Total DVD sales of How to Train Your Dragon were $121.6 million compared to Monster vs. Aliens’ $83.3 million. We all know that DVD sales is declining as the home entertainment market is in a transitional period. But How to Train Your Dragon’s DVD sales is huge by today’s standards.


Odds of a Sequel Topping the Original

Another factor in DreamWorks's decision to make a How to Train Your Dragon sequel was probably the likelihood of a sequel outperforming the original. For How to Train Your Dragon - worldwide - this is almost certain given the terrific audience goodwill the first movie had. For Monsters vs. Aliens this would be much more questionable. Especially because the fastest growing part of the movie business is foreign box office and that's exactly where Monsters vs. Aliens fell short. 



How to Train Dragon made the most licensing and merchandising revenue in DreamWorks’ history. It made nearly $60 million for the studio. That’s more than the total merchandising of the whole DreamWorks studio in a normal year. Kids like dragons. Especially cute dragons. 


Opening Big in the U.S. is Good – But a Big, Long Run Around the World is Better

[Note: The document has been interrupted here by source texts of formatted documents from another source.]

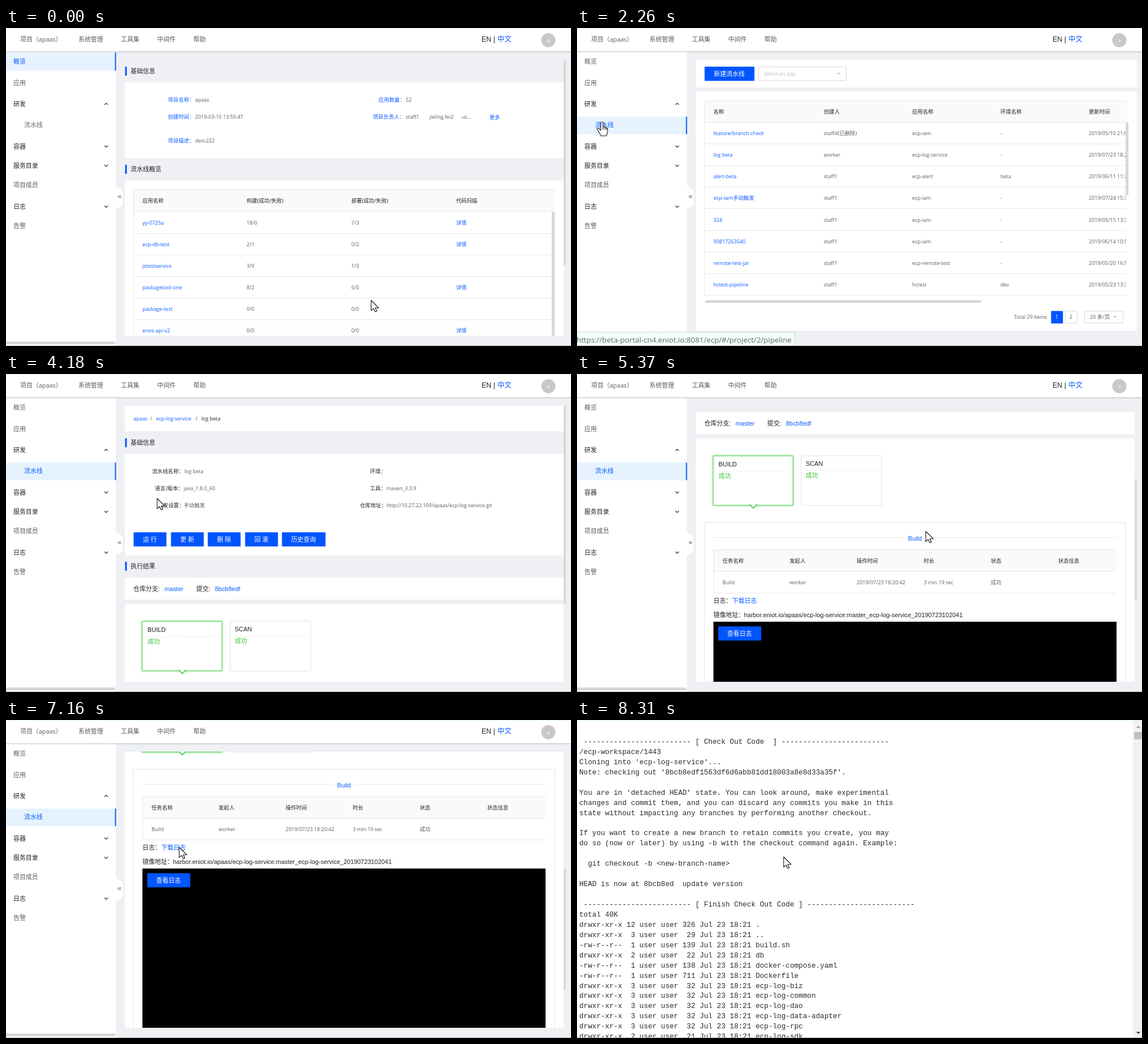
An HTML page for the animation above (8400 ms loop, 998 by 561 pixels).

```html
<!DOCTYPE html>
<html lang="zh-CN">
<head>
<meta charset="utf-8">
<title>Pipeline walkthrough</title>
<style>
html, body { margin: 0; width: 100%; height: 100%; overflow: hidden; background: #fff; }
#stage { position: relative; width: 998px; height: 561px; overflow: hidden; background: #eef0f4; font-family: "Open Sans", "Noto Sans CJK SC", sans-serif; }
#stage div, #stage svg, p { position: absolute; box-sizing: border-box; }
svg { left: 0; top: 0; width: 1px; height: 1px; overflow: visible; fill: none; }
p { margin: -10px 0 0; font-size: 9px; line-height: 20px; white-space: pre; color: #5c5c5c; }
p.zh { font-size: 9.36px; }
p.mid, p.arial { font-size: 10.92px; }
p.arial, p.big { font-family: "Liberation Sans", "Noto Sans CJK SC", sans-serif; }
p.big { font-size: 12.48px; }
p.dark { color: #222; }
p.head { color: #222; font-weight: 500; }
p.blue { color: #0a5cff; }
p.white { color: #fff; font-weight: 500; }
p.pale { color: #bbb; }
p.green { color: #3ec43e; }
p.center { transform: translateX(-50%); }
p.url { font-size: 13.3px; color: #5f6b70; }
.fill { inset: 0; }
.pane { clip-path: inset(56px 0 18px 0); }
.card { background: #fff; }
.btn { background: #05f; border-radius: 1px; transform: translate(.4px, .3px); }
.field { background: #fff; border: 1px solid #d9d9d9; border-radius: 2px; }
.thead { background: #fafafa; border: 1px solid #e8e8e8; border-right: 0; border-radius: 3px 3px 0 0; }
.line { background: #e8e8e8; }
.bar { background: #d8d8da; border-radius: 2px; }
.active { background: #e6f3ff; border-right: 2px solid #0a5cff; transform: translate(.4px, .3px); }
.black { background: #000; }
.dash { border-top: 1px dashed #e8e8e8; }
.stage-box { background: #fff; border: 1px solid #ececec; box-shadow: 0 0 3px #e4e4e4; }
.stage-box.done { border-color: #52cf52; box-shadow: 0 0 4px #7ddc7d; }
.bubble { background: #f3fdfa; border: 1px solid #ccd8d5; border-left: 0; border-radius: 0 3px 0 0; }
.log { left: 4px; top: 30px; margin: 0; color: #2a2a2a; font: 12.66px/17.93px "Liberation Mono", monospace; }

/* 8400 ms loop: 1% = 84 ms */
#stage [class*="t-"] { animation: 8400ms step-end infinite; }
#stage .t-home { animation-name: home; }
#stage .t-homeMenu { animation-name: homeMenu; }
#stage .t-homeText { animation-name: homeText; }
#stage .t-pipeMenu { animation-name: pipeMenu; }
#stage .t-pipeText { animation-name: pipeText; }
#stage .t-list { animation-name: list; }
#stage .t-rows { animation-name: rows; }
#stage .t-detail { animation-name: detail, scroll; }
#stage .t-result { animation-name: result; }
#stage .t-thumb { animation-name: thumb; }
#stage .t-tab { animation-name: tab; }
#stage .t-log { animation-name: log; }
#stage .t-url1 { animation-name: url1; }
#stage .t-url2 { animation-name: url2; }
#stage .t-move { animation-name: move; }
#stage .t-arrow { animation-name: arrow; }
#stage .t-hand { animation-name: hand; }
#stage .t-beam { animation-name: beam; }
.scrolled { transform: translateY(calc(var(--scroll) * -1px)); }
.t-thumb { transform: translateY(calc(var(--scroll) * .4415px)); }

@keyframes home { 0% { opacity: 1 } 22.38%, to { opacity: 0 } }
@keyframes homeMenu { 0% { opacity: 1 } 21.43%, to { opacity: 0 } }
@keyframes homeText { 0% { color: #0a5cff } 21.43%, to { color: #666 } }
@keyframes pipeMenu { 0% { opacity: 0 } 21.43%, to { opacity: 1 } }
@keyframes pipeText { 0% { color: #666 } 9.4%, to { color: #0a5cff } }
@keyframes list { 0% { opacity: 0 } 22.38% { opacity: 1 } 43.57%, to { opacity: 0 } }
@keyframes rows { 0% { opacity: 0 } 25.12%, to { opacity: 1 } }
@keyframes detail { 0% { opacity: 0 } 43.57% { opacity: 1 } 85.95%, to { opacity: 0 } }
@keyframes result { 0% { opacity: 0 } 47.02%, to { opacity: 1 } }
@keyframes scroll {
  0% { --scroll: 0 } 62.14% { --scroll: 100 } 63.02% { --scroll: 200 } 63.92% { --scroll: 292 }
  64.78% { --scroll: 380 } 65.66% { --scroll: 440 } 66.54%, to { --scroll: 467 }
}
@keyframes thumb { 0% { height: 349px } 51.66% { height: 331px } 60%, to { height: 214px } }
@keyframes tab { 0% { opacity: 0 } 85.95%, to { opacity: 1 } }
@keyframes log { 0% { opacity: 0 } 87.97%, to { opacity: 1 } }
@keyframes url1 { 0% { opacity: 0 } 10.23% { opacity: 1 } 34.35%, to { opacity: 0 } }
@keyframes url2 { 0% { opacity: 0 } 77.61% { opacity: 1 } 83.33%, to { opacity: 0 } }
@keyframes move {
  0% { transform: translate(645px, 480px) }
  .83% { transform: translate(645px, 480px); animation-timing-function: steps(11, start) }
  11.18% { transform: translate(42px, 166px) }
  12.85% { transform: translate(44px, 166px) }
  32.5% { transform: translate(44px, 166px); animation-timing-function: steps(10, start) }
  41.76% { transform: translate(267px, 219px) }
  53.81% { transform: translate(267px, 219px); animation-timing-function: steps(6, start) }
  59.09% { transform: translate(616px, 277px) }
  70.35% { transform: translate(616px, 277px); animation-timing-function: steps(7, start) }
  76.75% { transform: translate(306px, 224px) }
  98.92%, to { transform: translate(365px, 241px) }
}
@keyframes arrow {
  0% { opacity: 1 } 10.23% { opacity: 0 } 34.35% { opacity: 1 } 39.88% { opacity: 0 } 43.57% { opacity: 1 }
  75.83% { opacity: 0 } 83.33% { opacity: 1 } 96.19% { opacity: 0 } 98.92%, to { opacity: 1 }
}
@keyframes hand {
  0% { opacity: 0 } 10.23% { opacity: 1 } 34.35% { opacity: 0 } 39.88% { opacity: 1 } 43.57% { opacity: 0 }
  75.83% { opacity: 1 } 83.33%, to { opacity: 0 }
}
@keyframes beam { 0% { opacity: 0 } 96.19% { opacity: 1 } 98.92%, to { opacity: 0 } }
</style>
</head>
<body>
<div id="stage"></div>
<script>
const ROW = 38.15;
const HOST = 'https://beta-portal-cn4.eniot.io:8081/ecp/#/project/2';

const text = (x, y, s, cls = '') =>
  `<p class="${/[\u3000-\u9fff]/.test(s) ? 'zh ' : ''}${cls}" style="left:${x}px;top:${y}px">${s}</p>`;
const box = (x, y, right, bottom, cls, inner = '') =>
  `<div class="${cls}" style="left:${x}px;top:${y}px;width:${right - x}px;height:${bottom - y}px">${inner}</div>`;
const group = (cls, ...parts) => `<div class="fill ${cls}">${parts.join('')}</div>`;
const path = (d, attrs, cls = '') => `<svg class="${cls}"><path d="${d}" ${attrs}/></svg>`;
const chevron = (x, y, up, color = '#333') =>
  path(`M${x - 3} ${y + (up ? 1.5 : -1.5)}l3 ${up ? -3 : 3}l3 ${up ? 3 : -3}`, `stroke="${color}" stroke-width="1.2"`);
const section = (y, title) => box(210, y - 8, 213, y + 8, 'btn') + text(220, y, title, 'mid dark');
const button = (x, y, right, label) =>
  box(x, y, right, y + 25, 'btn') + text((x + right) / 2, y + 12.5, label, 'mid white center');
const header = (cols, y, right, titles) =>
  box(cols[0] - 16, y, right, y + 39, 'thead') + titles.map((s, i) => text(cols[i], y + 20, s, 'head')).join('');
const rows = (cols, y, right, data, linked = true) => data.map((cells, i) => {
  const mid = y + i * ROW;
  return cells.map((s, j) => text(cols[j], mid, s, (linked && !j) || s === '详情' ? 'blue' : '')).join('') +
    box(cols[0] - 16, mid + 18, right, mid + 19, 'line');
}).join('') + box(cols[0] - 16, y - 20, cols[0] - 15, y + data.length * ROW - 20, 'line');
const fields = (list, cls) => list.map(([x, y, label, vx, value]) =>
  text(x, y, label, cls) + text(vx, y, value)).join('');

const menu = [[13, 97, '应用'], [13, 134, '研发', 1], [13, 209, '容器', 1], [13, 243, '服务目录', 1],
  [13, 277, '项目成员'], [13, 315, '日志', 1], [13, 349, '告警']];

const sidebar = box(0, 41, 194, 560, 'card') +
  path('M194 276q1 4 6 6q6 3 6 7v20q0 4-6 7q-5 2-6 6z', 'fill="#fff"') +
  text(197, 297, '«', 'big') +
  box(0, 43, 194, 75, 'active t-homeMenu') + box(0, 156, 194, 187, 'active t-pipeMenu') +
  text(13, 59, '概览', 'mid t-homeText') + text(32, 171, '流水线', 'mid t-pipeText') +
  menu.map(([x, y, s, parent]) => text(x, y, s, parent ? 'mid head' : 'mid') +
    (parent ? chevron(177, y, y === 134) : '')).join('') +
  box(0, 553, 193, 558, 'bar');

const topbar = `<div class="card" style="left:0;top:0;width:998px;height:41px;box-shadow:0 1px 2px #bbb"></div>` +
  [[25, '项目（apaas）'], [128, '系统管理'], [203, '工具集'], [267, '中间件'], [331, '帮助']]
    .map(([x, s]) => text(x, 20, s, 'mid')).join('') +
  text(840, 20, 'EN | ', 'big dark') + text(868, 20, '中文', 'big blue') +
  path('M945.500 21.500a12.500 12.500 0 1 0 25 0a12.500 12.500 0 1 0-25 0', 'fill="#c8c8c8"') +
  text(958, 22, 'a', 'white center');

const homeCols = [241, 425, 610, 795];
const home = group('pane t-home',
  section(76, '基础信息'), box(210, 96, 985, 230, 'card'),
  fields([[286, 127, '项目名称：', 334, 'apaas'], [658, 127, '应用数量：', 706, '52'],
    [286, 157, '创建时间：', 334, '2019-03-15 13:55:47'], [648, 157, '项目负责人：', 706, 'staff1'],
    [286, 199, '项目描述：', 334, 'desc222']], 'blue'),
  text(748, 157, 'jieling.fei2'), text(805, 157, 'us...'), text(854, 158, '更多', 'blue'),
  section(249, '流水线概览'), box(210, 269, 985, 543, 'card'),
  header(homeCols, 285, 969, ['应用名称', '构建(成功/失败)', '部署(成功/失败)', '代码扫描']),
  rows(homeCols, 343.5, 965, [
    ['yy-0725a', '18/0', '7/3', '详情'], ['ecp-db-test', '2/1', '0/2', '详情'],
    ['jstestservice', '3/9', '1/3'], ['packagetool-one', '8/2', '6/0', '详情'],
    ['package-test', '0/0', '0/0'], ['enos-api-v2', '0/0', '0/0', '详情']]),
  box(964, 324, 969, 545, 'bar'), box(985, 56, 989, 419, 'bar'));

const listCols = [241, 436, 592, 748, 904];
const list = group('t-list',
  box(210, 56, 989, 105, 'card'), button(225, 68, 313, '新建流水线'),
  box(320, 68, 476, 93, 'field'), text(330, 81, 'Select an app', 'pale'), chevron(462, 80, false, '#bbb'),
  box(210, 112, 989, 534, 'card'),
  header(listCols, 128, 973, ['名称', '创建人', '应用名称', '环境名称', '更新时间']),
  group('t-rows',
    `<div class="fill" style="clip-path:inset(0 28px 81px 0)">` + rows(listCols, 186, 970, [
      ['feature/branch check', 'staff4(已删除)', 'ecp-iam', '-', '2019/05/10 21:01:12'],
      ['log beta', 'worker', 'ecp-log-service', '-', '2019/07/23 18:20:42'],
      ['alert-beta', 'staff1', 'ecp-alert', 'beta', '2019/06/11 11:32:08'],
      ['ecp-iam手动触发', 'staff1', 'ecp-iam', '-', '2019/07/24 15:31:40'],
      ['324', 'staff1', 'ecp-iam', '-', '2019/05/15 13:30:21'],
      ['90817263540', 'staff1', 'ecp-iam', '-', '2019/06/14 10:52:16'],
      ['remote-test-jar', 'staff1', 'ecp-remote-test', '-', '2019/05/20 16:54:33'],
      ['hctest-pipeline', 'staff1', 'hctest', 'dev', '2019/05/23 13:32:05']]) + '</div>',
    box(969, 167, 974, 295, 'bar'), box(226, 480, 714, 485, 'bar'),
    text(772, 510, 'Total 29 items'), box(837, 499, 858, 521, 'btn'), text(847.5, 510, '1', 'white center'),
    box(862, 499, 884, 521, 'field'), text(872.5, 510, '2', 'center'),
    box(896, 499, 965, 521, 'field'), text(906, 510, '20 条/页'), chevron(950, 509, false, '#bbb')));

const taskCols = [257, 375.5, 494, 612.5, 731, 850];
const detail = group('pane t-detail',
  group('scrolled',
    box(210, 56, 985, 101, 'card'), text(225, 79, 'apaas', 'blue'), text(255, 79, '/'),
    text(265, 79, 'ecp-log-service', 'blue'), text(335, 79, '/'), text(345, 79, 'log beta', 'dark'),
    section(121, '基础信息'), box(210, 141, 985, 320, 'card'),
    fields([[258, 172, '流水线名称：', 315, 'log beta'], [643, 172, '环境：', 672, ''],
      [263, 202, '语言/版本：', 314, 'java_1.8.0_60'], [643, 202, '工具：', 672, 'maven_3.3.9'],
      [268, 232, '触发设置：', 314, '手动触发'],
      [625, 232, '仓库地址：', 672, 'http://10.27.22.109/apaas/ecp-log-service.git']], 'dark'),
    button(225, 279, 283, '运 行'), button(291, 279, 349, '更 新'), button(356, 279, 414, '删 除'),
    button(422, 279, 480, '回 滚'), button(487, 279, 564, '历史查询'),
    section(339, '执行结果'), box(210, 359, 985, 398, 'card'), box(210, 406, 985, 1160, 'card'),
    group('t-result',
      text(225, 379, '仓库分支:', 'arial dark'), text(280, 379, 'master', 'arial blue'),
      text(336, 379, '提交:', 'arial dark'), text(369, 379, '8bcb8edf', 'arial blue'),
      box(240, 436, 382, 524, 'stage-box done'), box(396, 436, 538, 524, 'stage-box'),
      path('M305 522l6.500 6.500l6.500-6.500', 'fill="#fff" stroke="#52cf52" stroke-width="1.8"'),
      text(250, 451, 'BUILD', 'arial dark'), box(250, 463, 372, 464, 'dash'), text(250, 472, '成功', 'mid green'),
      text(404, 450, 'SCAN', 'arial dark'), box(404, 462, 530, 463, 'dash'), text(404, 471, '成功', 'mid green'),
      box(225, 554, 969, 1160, 'stage-box'),
      box(241, 580, 577, 581, 'line'), box(617, 580, 953, 581, 'line'), text(597, 582, 'Build', 'arial blue center'),
      header(taskCols, 602, 953, ['任务名称', '发起人', '操作时间', '时长', '状态', '状态信息']),
      rows(taskCols, 660, 953, [['Build', 'worker', '2019/07/23 18:20:42', '3 min 19 sec', '成功']], false),
      text(241, 692, '日志：', 'arial dark'), text(274, 692, '下载日志', 'arial blue'),
      text(241, 717, '镜像地址：', 'arial dark'),
      text(295, 717, 'harbor.eniot.io/apaas/ecp-log-service:master_ecp-log-service_20190723102041', 'arial dark'),
      box(241, 729, 953, 1140, 'black'), button(249, 737, 325, '查看日志'))),
  box(985, 56, 989, 405, 'bar t-thumb'));

const rule = '-'.repeat(25);
const entry = (dir, links, size, name) =>
  `${dir ? 'drwxr-xr-x' : '-rw-r--r--'} ${String(links).padStart(2)} user user ${String(size).padStart(3)} Jul 23 18:21 ${name}`;
const logLines = [
  ` ${rule} [ Check Out Code  ] ${rule}`,
  '/ecp-workspace/1443',
  "Cloning into 'ecp-log-service'...",
  "Note: checking out '8bcb8edf1563df6d6abb81dd18003a8e8d33a35f'.",
  '',
  "You are in 'detached HEAD' state. You can look around, make experimental",
  'changes and commit them, and you can discard any commits you make in this',
  'state without impacting any branches by performing another checkout.',
  '',
  'If you want to create a new branch to retain commits you create, you may',
  'do so (now or later) by using -b with the checkout command again. Example:',
  '',
  '  git checkout -b &lt;new-branch-name&gt;',
  '',
  'HEAD is now at 8bcb8ed  update version',
  '',
  ` ${rule} [ Finish Check Out Code ] ${rule}`,
  'total 40K',
  entry(1, 12, 326, '.'), entry(1, 3, 29, '..'), entry(0, 1, 139, 'build.sh'), entry(1, 2, 22, 'db'),
  entry(0, 1, 138, 'docker-compose.yaml'), entry(0, 1, 711, 'Dockerfile'),
  ...['biz', 'common', 'dao', 'data-adapter', 'rpc'].map(s => entry(1, 3, 32, 'ecp-log-' + s)),
  entry(1, 2, 21, 'ecp-log-sdk')];

const logTab = group('card t-tab', group('t-log',
  `<p class="log">${logLines.join('\n')}</p>`,
  `<div style="left:982px;top:1px;width:16px;height:560px;background:#f1f1f1"></div>`,
  `<div style="left:984px;top:21px;width:14px;height:13px;background:#c1c1c1"></div>`,
  path('M987.500 14l4-4l4 4z', 'fill="#a3a3a3"'), path('M987.500 550l4 4l4-4z', 'fill="#505050"')));

const bubble = (right, url, cls) => box(0, 536, right, 561, 'bubble ' + cls, text(-1, 13, url, 'url'));
const ink = 'fill="#fff" stroke="#111" stroke-width="1.1" stroke-linejoin="round"';
const cursor = group('t-move',
  path('M0 .5V18.500L4.200 14.800L7.200 20.800L10 19.500L7.200 13.700H13.200Z', ink, 't-arrow'),
  path('M-2 15V2a2 2 0 0 1 4 0v7c.5-1.500 3.500-1 3.500 .8c.6-1 2.700-.6 2.700 1c.7-.8 1.800 0 1.800 1.500v5c0 3-2 4-2 7h-10' +
    'c0-2.500-2.500-4.500-4-8c-1.500-2.500-3.500-4.500-2.300-5.500s3.300 .2 6.300 4.200M2 9v4M5.500 9.800v3.500M8.200 10.800v3', ink, 't-hand'),
  path('M-3.500-8.500h3l.5 .5l.5-.5h3M0-8V8M-3.500 8.500h3l.5-.5l.5 .5h3', 'stroke="#111" stroke-width="1.1"', 't-beam'));

document.getElementById('stage').innerHTML = home + list + detail + sidebar + topbar +
  bubble(385, HOST + '/pipeline', 't-url1') + bubble(331, HOST, 't-url2') + logTab +
  `<div style="left:0;top:0;width:998px;height:1px;background:#dcfaf3"></div>` +
  `<div style="left:0;top:560px;width:998px;height:1px;background:#b8b8b8"></div>` + cursor;
</script>
</body>
</html>
```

Two movies with two different results. One opened big. One didn’t. One became a franchise. One went nowhere.

Monsters vs. Aliens was still profitable for DreamWorks. But How to Train Your Dragon will be a franchise.

It didn’t open big. But it opened big enough. And it did everything else right.

Talk to Quan about Why Opening Weekend Isn’t Everything